__Activity__
Nothing but the lines holding the string "forEach" should appear in the answer. Copy them from the entries.

*** Supplied entries Section Begins ***

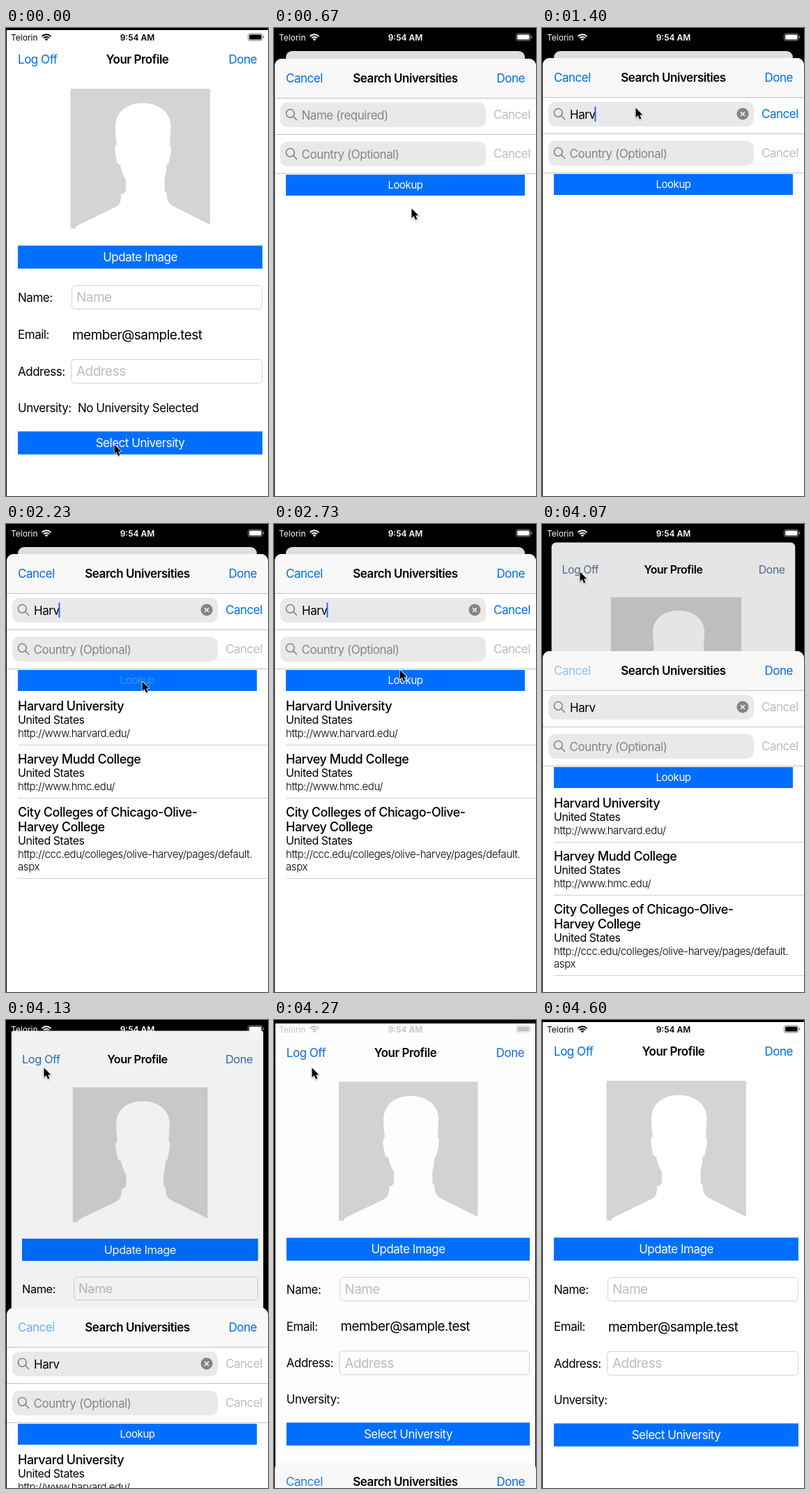
Animation of 376x670 px, one loop 4830 ms. Source, as an HTML page with a canvas:

```html
<!DOCTYPE html>
<html lang="en">
<head>
<meta charset="utf-8">
<title>University search</title>
<style>
  html, body { margin: 0; width: 100%; height: 100%; overflow: hidden; background: #000; }
  canvas { display: block; width: 376px; height: 670px; }
</style>
</head>
<body>
<canvas id="stage"></canvas>
<script>
const W = 376, H = 670, LOOP = 4830;
const FONT = 'Inter, Roboto, sans-serif';
const BLUE = '#006fff', LINK = '#006ce6', HINT = '#85858a', OFF = '#bcbcbe';

const canvas = document.getElementById('stage');
const ctx = canvas.getContext('2d');
const dpr = window.devicePixelRatio || 1;
canvas.width = W * dpr;
canvas.height = H * dpr;

const clamp = v => Math.max(0, Math.min(1, v));
const ramp = (t, a, b) => clamp((t - a) / (b - a));
const smooth = v => v * v * (3 - 2 * v);
const mix = (a, b, k) => a + (b - a) * k;

// Critically damped spring, 0 to 1
function spring(ms) {
  const u = Math.max(0, ms) * 0.01826;
  return 1 - (1 + u) * Math.exp(-u);
}

// y is the middle of the capital letters
function text(str, x, y, { size = 17, weight = 400, color = '#000', align = 'left', track = -0.028, alpha = 1 } = {}) {
  ctx.save();
  ctx.font = `${weight} ${size}px ${FONT}`;
  ctx.letterSpacing = `${track * size}px`;
  ctx.textAlign = align;
  ctx.fillStyle = color;
  ctx.globalAlpha *= alpha;
  ctx.fillText(str, x, y + size * 0.364);
  const width = ctx.measureText(str).width;
  ctx.restore();
  return width;
}

function box(x, y, w, h, color) {
  ctx.fillStyle = color;
  ctx.fillRect(x, y, w, h);
}

function rounded(x, y, w, h, r) {
  ctx.beginPath();
  ctx.roundRect(x, y, w, h, r);
}

function button(label, x, y, w, h, size, alpha = 1) {
  box(x, y, w, h, BLUE);
  text(label, x + w / 2, y + h / 2, { size, color: '#fff', align: 'center', alpha });
}

function input(hint, x, y, w, h) {
  rounded(x + 0.5, y + 0.5, w - 1, h - 1, 5);
  ctx.lineWidth = 1;
  ctx.strokeStyle = '#d2d2d2';
  ctx.stroke();
  text(hint, 101, y + h / 2, { size: 19, color: '#bdbdc0' });
}

function portrait() {
  box(92.5, 87, 200.5, 200, '#d4d4d4');
  ctx.fillStyle = '#fff';
  ctx.beginPath();
  ctx.moveTo(99, 287.5);
  ctx.quadraticCurveTo(100, 284, 106, 281);
  ctx.lineTo(158, 256);
  ctx.quadraticCurveTo(166, 252, 165, 238);
  ctx.quadraticCurveTo(172, 237, 172, 231);
  ctx.lineTo(172, 217);
  ctx.quadraticCurveTo(166, 207, 164, 196);
  ctx.quadraticCurveTo(159, 196, 158, 186);
  ctx.quadraticCurveTo(154, 169, 159, 167);
  ctx.quadraticCurveTo(157, 152, 157, 140);
  ctx.bezierCurveTo(158, 120, 173, 107.5, 197, 107.5);
  ctx.bezierCurveTo(221, 107.5, 236, 122, 236.5, 140);
  ctx.lineTo(235, 167);
  ctx.quadraticCurveTo(239, 169, 235, 186);
  ctx.quadraticCurveTo(234, 195, 230.5, 196);
  ctx.quadraticCurveTo(230, 208, 227.5, 216);
  ctx.lineTo(227.5, 233);
  ctx.quadraticCurveTo(231.5, 236, 231, 243);
  ctx.quadraticCurveTo(232, 251, 240, 255);
  ctx.lineTo(293.5, 282);
  ctx.lineTo(293.5, 287.5);
  ctx.fill();
}

function profile(depth, university) {
  ctx.save();
  const s = (375 - 32 * depth) / 375;
  ctx.translate(1 + 16 * depth, 3 + 30 * depth);
  ctx.scale(s, s);
  ctx.translate(-1, -3);
  rounded(1, 3, 375, 700, 10 * depth);
  ctx.clip();
  box(1, 3, 375, 700, '#fff');

  // Links lose their tint while the card is behind the sheet
  const color = `rgb(${mix(0, 119, depth)},${mix(108, 119, depth)},${mix(230, 124, depth)})`;
  text('Log Off', 17, 45, { color });
  text('Your Profile', 188.5, 45, { weight: 600, align: 'center' });
  text('Done', 360, 45, { color, align: 'right' });
  portrait();
  button('Update Image', 17, 311.5, 351, 33);
  text('Name:', 17, 386);
  input('Name', 94, 368, 274, 35);
  text('Email:', 17, 439);
  text('member@sample.test', 95, 439, { size: 19 });
  text('Address:', 17, 492);
  input('Address', 93, 474, 275, 35);
  text('Unversity:', 17, 543.5);
  text(university, 103, 543.5);
  button('Select University', 17, 577.5, 351, 33);

  box(1, 3, 375, 700, `rgba(0,0,0,${0.13 * depth})`);
  ctx.restore();
}

function statusBar(color) {
  text('Telorin', 7, 13.5, { size: 12, track: 0, color });
  text('9:54 AM', 188.5, 13.5, { size: 12, weight: 600, track: 0, color, align: 'center' });
  ctx.strokeStyle = ctx.fillStyle = color;
  ctx.lineWidth = 2;
  for (const r of [5.3, 8.7]) {
    ctx.beginPath();
    ctx.arc(58, 18, r, -Math.PI * 0.76, -Math.PI * 0.24);
    ctx.stroke();
  }
  ctx.beginPath();
  ctx.moveTo(58, 18.5);
  ctx.arc(58, 18, 3, -Math.PI * 0.76, -Math.PI * 0.24);
  ctx.fill();

  ctx.lineWidth = 1;
  ctx.globalAlpha = 0.5;
  rounded(347.5, 8, 20.5, 10, 2.7);
  ctx.stroke();
  rounded(369, 11.2, 1.4, 3.6, 0.7);
  ctx.fill();
  ctx.globalAlpha = 1;
  rounded(349, 9.5, 17.5, 7, 1.5);
  ctx.fill();
}

function clearMark(x, y) {
  ctx.fillStyle = '#838388';
  ctx.beginPath();
  ctx.arc(x, y, 8.5, 0, 7);
  ctx.fill();
  ctx.strokeStyle = '#fff';
  ctx.lineWidth = 1.5;
  ctx.beginPath();
  for (const d of [-3, 3]) {
    ctx.moveTo(x - 3, y - d);
    ctx.lineTo(x + 3, y + d);
  }
  ctx.stroke();
}

function searchBar(y, hint, { typed = '', focus = 0, caret = 0 } = {}) {
  rounded(9, y - 17.5, 295, 35.5, 10);
  ctx.fillStyle = '#e9e9ea';
  ctx.fill();
  ctx.strokeStyle = '#77777c';
  ctx.lineWidth = 1.4;
  ctx.beginPath();
  ctx.arc(23.3, y - 1.7, 5.9, 0, Math.PI * 2);
  ctx.moveTo(27.6, y + 2.6);
  ctx.lineTo(33, y + 8);
  ctx.stroke();

  let end = 39;
  if (typed) {
    end += text(typed, 40, y + 0.5);
    clearMark(288, y);
  } else {
    text(hint, 39.5, y + 0.5, { color: HINT });
  }
  if (caret > 0) {
    ctx.globalAlpha = caret;
    box(end, y - 10.5, 2, 21.5, '#2f67e8');
    ctx.globalAlpha = 1;
  }
  text('Cancel', 315, y - 0.5, { color: OFF, alpha: 1 - focus });
  text('Cancel', 315, y - 0.5, { color: LINK, alpha: focus });
  box(1, y + 28, 375, 1, '#c2c2c4');
}

const results = [
  { y: 260, name: ['Harvard University'], url: ['http://www.harvard.edu/'] },
  { y: 336, name: ['Harvey Mudd College'], url: ['http://www.hmc.edu/'] },
  { y: 412, name: ['City Colleges of Chicago-Olive-', 'Harvey College'],
    url: ['http://ccc.edu/colleges/olive-harvey/pages/default.', 'aspx'] }
];

function resultRow({ y, name, url }) {
  name.forEach((line, i) => text(line, 17, y + 21 * i, { size: 18, weight: 500 }));
  y += 21 * (name.length - 1) + 20.5;
  text('United States', 17, y, { size: 16 });
  y += 19.5;
  url.forEach((line, i) => text(line, 17, y + 17.5 * i, { size: 15, weight: 300 }));
  y += 17.5 * (url.length - 1) + 16;
  box(17, Math.round(y), 359, 1, '#d0d0d2');
}

function typedAt(t) {
  return 'Harv'.slice(0, [900, 1100, 1170, 1400].filter(at => t >= at).length);
}

function sheet(t, depth) {
  ctx.save();
  ctx.translate(0, Math.round(627 * (1 - depth)));
  rounded(1, 43, 375, 700, [10, 10, 0, 0]);
  ctx.clip();
  box(1, 43, 375, 700, '#fff');
  box(1, 43, 375, 56, '#f8f8f8');
  box(1, 99, 375, 1, '#c2c2c4');

  const cancel = t < 3700 ? 1 : 0.2 + 0.8 * ramp(t, 3990, 4330);
  text('Cancel', 17, 71, { color: LINK, alpha: cancel });
  text('Search Universities', 188.5, 71, { weight: 600, align: 'center' });
  text('Done', 360, 71, { color: LINK, align: 'right' });

  const editing = t >= 870 && t < 4000;
  const blink = 1 - ramp(t, 2800, 2930) + ramp(t, 3170, 3330);
  searchBar(123, 'Name (required)', {
    typed: typedAt(t),
    focus: editing ? ramp(t, 860, 930) : 0,
    caret: editing ? blink : 0
  });
  searchBar(179, 'Country (Optional)');

  const lookup = t < 2100 ? 1 : 0.2 + 0.8 * ramp(t, 2220, 2600);
  button('Lookup', 17, 209, 343, 30, 15, lookup);
  if (t >= 2200) results.forEach(resultRow);
  ctx.restore();
}

// Pointer stops: time, x, y
const stops = [
  [0, 155, 596], [330, 155, 596], [670, 197, 258], [830, 190, 242], [870, 190, 242],
  [930, 134, 114], [1899, 134, 114], [1900, 195, 225], [2630, 195, 225],
  [3130, 55, 69], [3170, 55, 69], [3330, 54, 68], [4830, 54, 68]
];

function pointer(t) {
  const i = stops.findIndex(s => s[0] > t);
  const [t0, x0, y0] = stops[i - 1], [t1, x1, y1] = stops[i];
  const k = smooth(ramp(t, t0, t1));
  ctx.save();
  ctx.translate(mix(x0, x1, k), mix(y0, y1, k));
  ctx.beginPath();
  [[0.5, 0.5], [0.5, 14], [3.7, 11.2], [6, 16.6], [8.5, 15.5], [6.2, 10.4], [10.3, 10.2]]
    .forEach(([x, y]) => ctx.lineTo(x, y));
  ctx.closePath();
  ctx.lineJoin = 'round';
  ctx.lineWidth = 1.6;
  ctx.strokeStyle = '#fff';
  ctx.shadowColor = 'rgba(0,0,0,.35)';
  ctx.shadowBlur = 2 * dpr;
  ctx.shadowOffsetY = dpr;
  ctx.stroke();
  ctx.shadowColor = 'transparent';
  ctx.fillStyle = '#000';
  ctx.fill();
  ctx.restore();
}

function depthAt(t) {
  if (t < 330 || t >= 4600) return 0;
  return t < 4022.5 ? spring(t - 205) : 1 - spring(t - 4022.5);
}

function draw(t) {
  ctx.setTransform(dpr, 0, 0, dpr, 0, 0);
  box(0, 0, W, H, '#000');
  const depth = depthAt(t);
  const open = t >= 330 && t < 4600;
  profile(depth, t < 330 ? 'No University Selected' : '');
  const shade = open ? Math.round(255 * (1 - ramp(t, 4230, 4400))) : 0;
  statusBar(`rgb(${shade},${shade},${shade})`);
  if (open) sheet(t, depth);
  if (t < 4400) pointer(t);
}

const start = performance.now();
function tick() {
  draw((performance.now() - start) % LOOP);
  requestAnimationFrame(tick);
}
tick();
</script>
</body>
</html>
```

*** Supplied entries Section Ends ***

__Reply__
  name.forEach((line, i) => text(line, 17, y + 21 * i, { size: 18, weight: 500 }));
  url.forEach((line, i) => text(line, 17, y + 17.5 * i, { size: 15, weight: 300 }));
  if (t >= 2200) results.forEach(resultRow);
    .forEach(([x, y]) => ctx.lineTo(x, y));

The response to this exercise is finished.